*** Available data ***

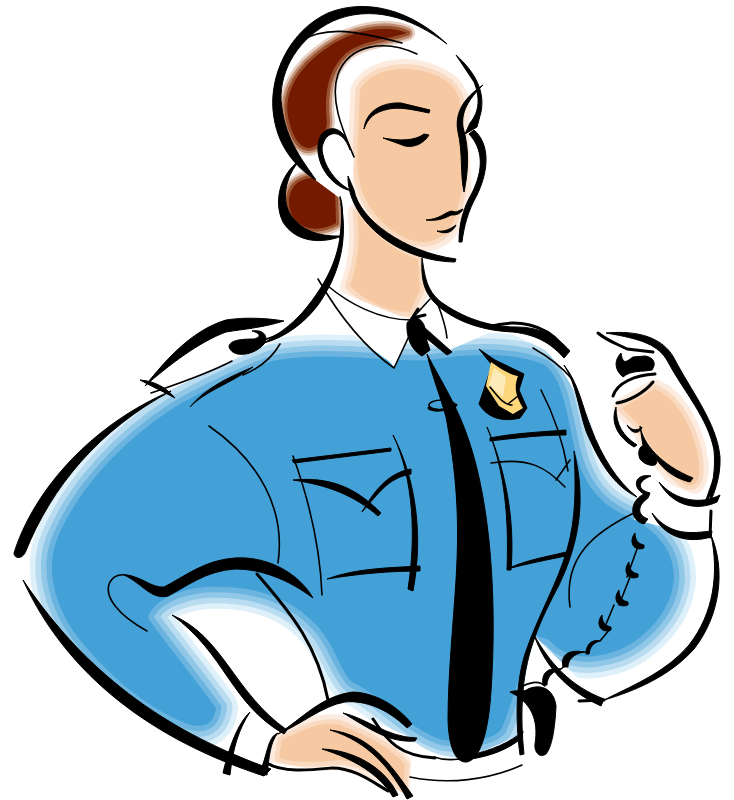
<!DOCTYPE html>
<html lang="en">
<head>
<meta charset="utf-8">
<title>Officer in a blue uniform</title>
<style>
:root{--paper:#fff;--ink:#000;--blue:#43a1d7;--blue-2:#6bb4df;--blue-3:#92c8e7;--blue-4:#b9dcf0;--blue-5:#def0f9;--skin:#f6c9a3;--skin-2:#f9d9bf;--skin-3:#fcebde;--hair:#741a00;--hair-2:#98512f;--hair-3:#bf8e72;--hair-4:#e5cfc2;--gold:#fbd67b;--gold-light:#fdeab9}
html,body{margin:0;background:var(--paper);overflow:hidden}
svg{display:block;width:734px;height:800px}
.fade use{stroke-linejoin:round}
.blue{fill:var(--blue)}
.blue-2{fill:var(--blue-2);stroke:var(--blue-2);stroke-width:11}
.blue-3{fill:var(--blue-3);stroke:var(--blue-3);stroke-width:22}
.blue-4{fill:var(--blue-4);stroke:var(--blue-4);stroke-width:33}
.blue-5{fill:var(--blue-5);stroke:var(--blue-5);stroke-width:44}
.skin{fill:var(--skin)}
.skin-2{fill:var(--skin-2);stroke:var(--skin-2);stroke-width:9}
.skin-3{fill:var(--skin-3);stroke:var(--skin-3);stroke-width:19}
.hair{fill:var(--hair)}
.hair-2{fill:var(--hair-2);stroke:var(--hair-2);stroke-width:6}
.hair-3{fill:var(--hair-3);stroke:var(--hair-3);stroke-width:11}
.hair-4{fill:var(--hair-4);stroke:var(--hair-4);stroke-width:16}
.ink{fill:var(--ink);stroke:var(--ink);stroke-width:1;stroke-linejoin:round}
.line{fill:none;stroke:var(--ink);stroke-width:1.6;stroke-linecap:round;stroke-linejoin:round}
.medium{stroke-width:3}
.paper{fill:var(--paper)}
</style>
</head>
<body>
<svg viewBox="0 0 734 800" role="img" aria-label="Ink drawing of an officer in a blue uniform, one hand on her hip and the other raised">
<defs>
<clipPath id="uniform-edge"><path d="M18 555C60 470 120 410 180 385L285 336 330 318 395 366 412 325 450 350 500 328 545 350C580 385 598 450 637 498L634 520 710 538C720 570 717 620 690 650C665 680 630 692 600 700L535 636C525 665 521 700 521 735L466 758C430 757 420 745 405 735L330 702 285 730 268 738 230 765C130 725 60 660 24 582Z"/></clipPath>
<clipPath id="face-edge"><path d="M349 180C340 150 325 95 345 65C365 35 420 45 446 43L478 88 470 130C490 150 487 172 475 195L461 240 456 260 423 258C423 290 428 296 430 302L410 320 335 290 345 210Z"/></clipPath>
<clipPath id="hair-edge"><path d="M446 43C400 8 365 2 330 17C290 35 273 75 276 110C280 148 298 165 315 180L350 158C325 110 330 40 417 53Z"/></clipPath>
<clipPath id="bun-edge"><path d="M298 162C272 185 272 236 315 238L342 234V200L315 180Z"/></clipPath>
<clipPath id="hand-edge"><path d="M612 408L625 382 664 368C680 388 715 420 716 455L708 500 665 482 640 450Z"/></clipPath>
<clipPath id="hip-edge"><path d="M268 762L275 735 330 703 370 708 411 760 410 796 370 778Z"/></clipPath>
<path id="uniform" d="M272 361C330 350 390 363 430 360C470 353 515 352 545 365C563 380 566 410 575 450C584 488 604 507 629 517C652 528 674 546 674 578C672 616 636 648 606 654C584 660 561 655 549 640L535 635C520 670 512 705 501 730C490 741 470 743 443 740C410 730 388 700 352 682C338 668 334 640 311 620C285 595 250 585 205 587C175 590 152 602 148 618C163 640 190 672 216 708C214 724 204 729 188 724C145 708 105 672 76 635C55 606 45 570 57 539C77 490 122 441 175 407C207 388 239 374 272 361Z"/>
<path id="face" d="M360 90C370 70 405 62 435 75C455 83 465 98 459 125L462 190 455 218C447 239 427 248 405 238C370 220 357 190 357 160Z"/>
<path id="neck" d="M357 213C373 236 397 252 418 259L420 290 410 312C388 312 365 301 350 286C359 260 360 235 357 213Z"/>
<path id="hair-cap" d="M407 33C385 24 352 30 327 48C297 68 284 94 288 116C291 133 298 148 309 148C320 147 326 134 327 122C324 93 328 70 346 53C364 40 386 40 407 33Z"/>
<path id="hair-bun" d="M294 186C307 173 327 177 335 191L336 223C322 231 305 231 295 220C287 209 287 196 294 186Z"/>
<path id="raised-hand" d="M622 408L655 389C676 397 695 429 699 462C701 482 694 491 682 482C663 466 648 443 639 425Z"/>
<path id="hip-hand" d="M279 758L282 740C302 730 318 722 338 724C360 733 390 745 405 765L403 788C386 777 369 763 340 760C320 762 300 764 279 758Z"/>
</defs>

<rect class="paper" width="734" height="800"/>

<g id="uniform-colour" class="fade" clip-path="url(#uniform-edge)">
<use href="#uniform" class="blue-5"/><use href="#uniform" class="blue-4"/><use href="#uniform" class="blue-3"/><use href="#uniform" class="blue-2"/><use href="#uniform" class="blue"/>
</g>
<path id="collar-white" class="paper" d="M325 287L394 367 410 335 448 352 437 302 410 319Z"/>

<g id="skin-colour" class="fade">
<g clip-path="url(#face-edge)"><use href="#neck" class="skin-3"/><use href="#face" class="skin-3"/><use href="#neck" class="skin-2"/><use href="#face" class="skin-2"/><use href="#neck" class="skin"/><use href="#face" class="skin"/></g>
<g clip-path="url(#hand-edge)"><use href="#raised-hand" class="skin-3"/><use href="#raised-hand" class="skin-2"/><use href="#raised-hand" class="skin"/></g>
<g clip-path="url(#hip-edge)"><use href="#hip-hand" class="skin-3"/><use href="#hip-hand" class="skin-2"/><use href="#hip-hand" class="skin"/></g>
</g>

<g id="hair-colour" class="fade">
<g clip-path="url(#hair-edge)"><use href="#hair-cap" class="hair-4"/><use href="#hair-cap" class="hair-3"/><use href="#hair-cap" class="hair-2"/><use href="#hair-cap" class="hair"/></g>
<g clip-path="url(#bun-edge)"><use href="#hair-bun" class="hair-4"/><use href="#hair-bun" class="hair-3"/><use href="#hair-bun" class="hair-2"/><use href="#hair-bun" class="hair"/></g>
</g>
<path id="ear-white" class="paper" d="M346 138C332 122 318 132 318 150C322 174 335 190 352 190L354 157Z"/>

<g id="head-ink">
<path class="ink" d="M447 44C410 9 365-2 328 13C289 31 270 75 273 110C276 145 295 167 316 180C300 157 284 137 281 100C280 70 298 38 333 21C370 5 410 16 447 44Z"/>
<path class="line" d="M298 42C328 24 360 32 402 43M417 54C385 39 350 44 338 74C329 101 344 133 354 157"/>
<path class="ink" d="M300 160C278 176 274 204 283 222C293 239 316 246 342 236C318 237 302 230 292 217C281 202 284 178 300 160Z"/>
<path class="line" d="M340 197C344 211 342 225 340 238"/>
<path class="ink" d="M350 150C347 130 331 122 321 135C311 154 326 186 352 191C336 183 323 166 322 148C325 130 342 127 350 150Z"/>
<path class="ink" d="M348 176C347 217 394 261 455 262L456 259C404 252 359 219 354 190Z"/>
<path class="ink" d="M364 129C366 111 382 102 401 103L430 110 429 113C410 109 399 107 389 109C374 112 368 118 364 129Z"/>
<path class="ink" d="M383 138C399 141 415 141 424 134L429 135C424 143 415 148 405 146Z"/>
<path class="ink" d="M456 55C476 73 485 92 481 112L477 127 465 134 470 123C480 111 480 97 474 82Z"/>
<path class="ink" d="M483 85C465 97 454 112 458 132C463 153 460 174 464 192C468 173 470 151 463 127C461 112 468 100 483 85Z"/>
<path class="ink" d="M474 130C489 143 490 168 477 195C468 211 464 226 462 242L459 242C459 222 464 207 472 193C484 169 483 149 469 134Z"/>
<path class="ink" d="M426 220C440 219 444 213 451 211L456 212 463 209C460 215 455 215 451 215C442 220 434 221 426 220Z"/>
<path class="ink" d="M437 231C445 232 450 229 456 225C453 232 446 235 437 231Z"/>
<path class="ink" d="M341 203C344 244 334 273 307 307C296 321 282 332 264 343C287 337 306 321 318 305C340 274 348 239 341 203Z"/>
</g>

<g id="collar-ink">
<path class="line" d="M318 279C340 317 364 347 394 368L410 334M328 286C348 303 379 320 411 320L430 299M437 302C442 315 446 326 447 338"/>
<path class="ink" d="M422 258C421 280 424 293 437 305C457 323 486 331 513 332C540 335 553 346 564 358L570 351C556 335 539 327 516 327C488 327 462 317 441 302C426 290 425 276 422 258Z"/>
<path class="line medium" d="M488 327C518 318 545 325 561 344M411 320L418 309M412 318L425 315"/>
<path class="line" d="M533 348C549 357 561 366 572 379"/>
<path class="ink" d="M407 323C413 314 422 317 425 328L452 352 447 355 426 338 430 350 422 356C411 350 406 337 407 323Z"/>
</g>

<g id="left-shoulder-ink">
<path class="ink" d="M145 386C168 357 193 330 226 320C245 317 266 318 284 321C261 328 244 329 226 332C199 342 169 365 145 386Z"/>
<path class="ink" d="M229 347C229 340 242 339 254 339C262 337 260 333 252 331C264 329 269 337 264 344C255 355 233 359 229 347Z"/>
<path class="line" d="M254 342C270 340 282 333 292 326M151 393C177 384 205 375 232 361M280 344C272 358 260 368 243 375"/>
<path class="ink" d="M190 407C204 390 224 379 253 367C230 384 205 391 190 407Z"/>
<path class="ink" d="M140 380C153 381 165 386 175 398C162 391 153 387 140 380Z"/>
<path class="ink" d="M171 391C93 424 34 489 14 553C14 558 21 560 25 553C52 486 99 430 171 391Z"/>
<path class="line" d="M209 426C258 460 286 508 278 563"/>
</g>

<g id="hip-arm-ink">
<path class="ink" d="M23 580C67 676 153 740 264 776L271 769C174 734 91 681 23 580Z"/>
<path class="line" d="M147 631C118 615 103 596 110 582C116 571 130 574 145 582"/>
<path class="ink" d="M124 575C144 577 151 588 164 587C184 577 204 560 235 558C270 556 300 575 313 598C289 580 262 569 235 569C205 571 186 587 168 596C151 600 143 584 124 575Z"/>
<path class="line medium" d="M257 574C293 615 318 647 328 700"/>
<path class="ink" d="M172 615C223 636 234 693 287 730L284 734C230 703 226 654 172 615Z"/>
<path class="ink" d="M250 712C238 723 229 747 223 773L230 775C233 747 239 729 250 712Z"/>
<path class="ink" d="M278 733C267 737 268 755 259 774L267 775C269 758 270 742 278 733Z"/>
<path class="ink" d="M278 734C303 718 321 696 353 692C378 693 399 708 412 724L407 728C388 709 365 700 345 702C322 706 302 724 278 734Z"/>
<path class="ink" d="M343 713C366 718 386 737 417 738L415 741C389 743 370 729 343 713Z"/>
<path class="ink" d="M330 730C371 735 390 764 413 796L407 799C392 771 370 742 330 730Z"/>
<path class="ink" d="M322 749C353 750 385 767 398 795L393 797C379 774 354 759 322 749Z"/>
<path class="line medium" d="M267 763C282 773 311 770 332 768C354 768 371 781 388 791M373 719C388 742 400 756 435 758"/>
</g>

<g id="pockets-ink">
<path class="line" d="M293 456C309 500 320 544 322 595M491 463C530 457 547 468 565 487M556 480L570 460M541 390C555 417 563 441 568 471"/>
<path class="ink" d="M292 460L391 448 391 451 294 463ZM327 579C357 568 388 568 420 566L420 571C388 571 357 574 327 579ZM393 435C417 481 423 538 413 591L408 589C416 538 414 479 393 435Z"/>
<path class="ink" d="M293 480C334 476 359 491 381 513L378 516C354 495 327 485 293 480Z"/>
<path class="ink" d="M362 512C373 493 387 473 411 469V474C388 478 379 493 362 512Z"/>
<path class="ink" d="M487 427C506 471 515 520 511 570L507 570C509 519 505 470 487 427Z"/>
<path class="ink" d="M490 438C515 433 541 432 566 430L566 435C539 435 517 438 490 441ZM507 569C526 560 546 557 566 552V556C546 560 526 564 507 569Z"/>
</g>

<g id="tie-ink">
<path class="ink" d="M427 354C433 379 440 395 446 417C456 471 460 516 456 580C453 628 448 676 448 720C449 751 457 763 467 762C482 759 489 725 491 691C497 603 491 506 469 441C458 407 442 383 427 354Z"/>
<path class="line medium" d="M429 408C434 412 450 410 456 405"/>
<ellipse class="line" cx="442" cy="405" rx="13" ry="5"/>
</g>

<g id="badge">
<path class="ink" d="M479 349L492 365 485 386 479 404C486 416 500 423 520 418L527 408 519 390 524 374 495 360Z"/>
<path fill="var(--gold)" d="M491 362C501 369 508 374 518 376C513 389 517 398 523 408L513 414 499 406 486 386Z"/>
<path fill="var(--gold-light)" d="M494 368L506 377 503 397 489 385Z"/>
<path class="line" d="M490 387C497 395 503 405 512 405M508 404L518 396"/>
</g>

<g id="raised-arm-ink">
<path class="ink" d="M564 365C579 384 582 406 591 428C602 457 617 481 637 497C612 485 598 459 586 431C578 407 577 386 564 365Z"/>
<path class="ink" d="M574 451C587 502 578 545 559 585C541 619 526 651 523 691C521 714 522 735 524 754L520 755C515 718 516 680 526 651C538 616 557 584 567 550C576 519 576 486 574 451Z"/>
<path class="line" d="M636 512C594 532 563 557 570 607"/>
<path class="ink" d="M711 535C726 570 720 616 694 649C670 676 635 691 604 700C638 683 667 671 689 645C714 613 719 573 711 535Z"/>
<path class="ink" d="M534 635C550 663 570 686 604 699L601 706C566 690 545 666 534 635Z"/>
<path class="line medium" d="M579 701L604 700"/>
<g id="radio-cord">
<path id="cord-loop" class="ink" d="M644 548C634 552 628 542 635 533C635 541 639 544 644 545Z"/>
<use href="#cord-loop" x="-6" y="29"/><use href="#cord-loop" x="-16" y="57"/><use href="#cord-loop" x="-33" y="82"/>
<path class="ink" d="M586 654C586 644 592 639 600 641C593 643 590 647 589 654ZM563 667C560 655 569 649 584 652C573 654 568 660 568 667ZM543 685C541 673 548 667 561 669C551 672 547 678 547 685Z"/>
<path class="line" d="M561 669L567 664M584 652L589 652M600 641L610 629M604 629L614 605M619 605L630 577M627 577L637 549"/>
</g>
<path class="ink" d="M651 476C634 473 632 488 644 494C628 502 630 521 644 524L648 519C637 515 637 506 648 498L650 493C636 489 638 481 651 476Z"/>
<path class="ink" d="M652 513C671 537 692 533 712 531L711 537C691 543 665 540 652 513Z"/>
<path class="ink" d="M659 482C675 501 701 505 720 495L717 502C698 511 673 507 659 482Z"/>
<path class="line medium" d="M707 500L714 480M711 511L710 537"/>
<path class="ink" d="M606 333C639 330 663 338 674 358C691 391 717 423 720 457C721 478 713 496 709 505C712 484 716 470 714 450C708 418 684 392 668 362C659 345 642 339 606 333Z"/>
<path class="line medium" d="M598 333C606 340 615 343 627 349L653 352"/>
<path class="ink" d="M621 353C612 363 617 372 623 377C631 370 642 372 652 370C657 363 653 357 645 356L633 357C627 361 623 366 621 353Z"/>
<path class="line medium" d="M613 396C617 383 635 375 655 374M617 403C629 401 644 393 653 382"/>
<path class="ink" d="M616 407C610 423 618 437 634 447L637 445C623 436 616 425 616 407ZM627 425C633 432 639 430 642 427C640 434 632 435 627 425Z"/>
<path class="ink" d="M640 426C643 444 661 465 693 478L690 482C669 477 660 464 656 459C660 469 645 466 640 459C637 452 640 446 643 446Z"/>
</g>

<g id="belt-ink">
<path class="ink" d="M471 755C491 750 510 743 523 731L522 738C507 750 490 756 471 759Z"/>
<path class="line" d="M410 777C448 785 489 780 522 765M434 757C445 761 456 760 466 758"/>
<path class="ink" d="M510 692C519 689 523 693 528 689C542 683 554 690 556 706C555 728 552 747 546 754C539 759 534 751 535 744C539 720 531 702 510 692Z"/>
<path class="line" d="M523 686C533 681 540 681 545 686"/>
</g>
</svg>
</body>
</html>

*** End of Available data ***

_Task statement_.
What lines of the preceding data include the string "light"? Pull them out.

_Finished task_.
:root{--paper:#fff;--ink:#000;--blue:#43a1d7;--blue-2:#6bb4df;--blue-3:#92c8e7;--blue-4:#b9dcf0;--blue-5:#def0f9;--skin:#f6c9a3;--skin-2:#f9d9bf;--skin-3:#fcebde;--hair:#741a00;--hair-2:#98512f;--hair-3:#bf8e72;--hair-4:#e5cfc2;--gold:#fbd67b;--gold-light:#fdeab9}
<path fill="var(--gold-light)" d="M494 368L506 377 503 397 489 385Z"/>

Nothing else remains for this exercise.